Regarding Michael H Goldhaber’s recent review of Richard A Lanham's (UCLA) "The Economics of Attention: Style and Substance in the Age of Information," Rick Thomas writes:
"Goldhaber is annoyingly focused on the provenance of the attention economy idea, which he assigns to himself as of 1985 - annoying, because as far as I can tell he has never acknowledged this 1971 quote:
"What information consumes is rather obvious: it consumes the attention of its recipients. Hence a wealth of information creates a poverty of attention, and a need to allocate that attention efficiently among the overabundance of information sources that might consume it."
Has Goldhaber really taken the idea past Simon's basic insight? In 20 years? … What he describes is already pursued in myriad scientific, political, business, and discourse practices.
Simon's observation is in economic terms and so launched the idea of attention economy. But the analogy of scarce attention to scarce goods and service adds no theoretical value, because, as Goldhaber acknowledges, attention fails to be like money in several critical ways - it is not measurable, not uniform, not fungible, not storable. The metaphor of attention as value is little more than an extension of the idiom "to pay attention" or "to spend time."
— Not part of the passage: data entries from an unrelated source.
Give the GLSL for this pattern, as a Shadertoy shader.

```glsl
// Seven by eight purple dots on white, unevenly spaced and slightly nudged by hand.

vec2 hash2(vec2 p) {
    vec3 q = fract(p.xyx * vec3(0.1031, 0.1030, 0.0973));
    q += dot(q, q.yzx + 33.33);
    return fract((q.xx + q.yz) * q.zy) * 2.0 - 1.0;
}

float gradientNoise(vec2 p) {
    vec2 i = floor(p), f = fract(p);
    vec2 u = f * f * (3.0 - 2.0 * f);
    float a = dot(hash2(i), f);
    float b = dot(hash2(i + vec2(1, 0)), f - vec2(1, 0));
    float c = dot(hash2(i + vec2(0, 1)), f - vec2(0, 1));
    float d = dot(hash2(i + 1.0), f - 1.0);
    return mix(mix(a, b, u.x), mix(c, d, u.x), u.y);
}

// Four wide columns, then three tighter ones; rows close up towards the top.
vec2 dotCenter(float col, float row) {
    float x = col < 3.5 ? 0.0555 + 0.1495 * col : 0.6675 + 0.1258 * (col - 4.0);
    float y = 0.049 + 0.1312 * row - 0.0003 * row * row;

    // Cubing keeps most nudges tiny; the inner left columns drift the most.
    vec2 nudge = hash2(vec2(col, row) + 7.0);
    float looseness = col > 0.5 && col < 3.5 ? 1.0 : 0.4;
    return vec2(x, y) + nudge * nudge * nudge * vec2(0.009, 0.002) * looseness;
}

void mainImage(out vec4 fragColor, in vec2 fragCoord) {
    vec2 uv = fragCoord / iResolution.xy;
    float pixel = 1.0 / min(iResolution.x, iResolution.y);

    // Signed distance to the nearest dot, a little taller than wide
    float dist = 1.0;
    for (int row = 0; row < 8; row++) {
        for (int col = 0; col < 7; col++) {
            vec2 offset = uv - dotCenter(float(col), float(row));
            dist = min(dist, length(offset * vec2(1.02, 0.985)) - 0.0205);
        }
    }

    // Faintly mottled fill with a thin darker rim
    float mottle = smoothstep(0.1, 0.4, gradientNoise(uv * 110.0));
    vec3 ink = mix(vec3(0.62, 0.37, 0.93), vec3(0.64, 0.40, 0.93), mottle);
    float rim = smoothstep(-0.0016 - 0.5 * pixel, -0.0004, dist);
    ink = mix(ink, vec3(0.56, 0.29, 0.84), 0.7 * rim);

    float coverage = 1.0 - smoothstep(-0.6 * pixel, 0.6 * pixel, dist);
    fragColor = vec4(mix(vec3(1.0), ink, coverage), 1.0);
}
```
We obviously allocate attention without forging it into a currency. In fact attention is already implicit in any definition of economy through the mass of individual decisions. No "attention economy" will emerge as a replacement for *the* economy, because attention and money are inextricably related. Take away the material constraints … and attention wouldn't be scarce and there would be no pressure to efficiently allocate it. …
I hope there will be new science to explain and guide human collaboration, but it won't need the "attention" tag."
Ken's response: Perhaps, but I'm not sure that either Lanham or Goldhaber are exactly proposing that an "attention economy" will displace the money economy. My understanding of the core of the discussion (informed by my training as a political economist, but also by earlier study of cognitive science) is that individually and collectively, we humans have perceptual and cognitive processing limits (as Simon pointed out).
What this means in practice is that we (must) make choices about what we focus on, and what we ignore. I suspect this is true to some degree for all cognate species, regardless of their level of technological or linguistic sophistication. But since Guttenburg, human society has accreted more and more cultural products – we have long since passed the point where one individual can know “all that is written.” An “economics of attention” derives added value by helping us sort through the oceans of cultural products (of any media) for desirable content. This is what really gives the Dewey decimal system and Yahoo! their core value.
While the story may not exactly be new, I think most would agree that as the Internet grows, being able to tell desirable from less-desirable data is increasingly difficult for any single end user. At least that’s what my email sysop tells me.
Moreover, finding the “most valuable” data among the marginally valuable is increasingly difficult. This leads to other solutions, such as Google, Digg et al. All are services that create value by helping us to identify what is “worth our attention” from what is not.
I do read G. as saying that the attention economy will replace the money economy. For example, these quotes:
"We are moving into a period wholly different from the past era of factory-based mass production of material items when talk of money, prices, returns on investment, laws of supply and demand, and so on all made excellent sense. We now have to think in wholly new economic
terms, for we are entering an entirely new kind of economy. The old concepts will just not have value in that new context."
"... in a pure attention economy money has no essential function, no real role to play. In the period of transition from old economy to new, however, the connection between money and attention is significant and needs examining."Beyond that, yes, I agree that many competitive innovations will emerge to help "allocate attention" but I would want to see the next step included in the analysis - allocating the resources and creative effort that follow attention. In other words, improvements to our still crude and aggregate notions of "markets".
Ken's response: must say, I think I agree with you. It seems a bit optimistic to think that money (or the need for it) will simply evaporate.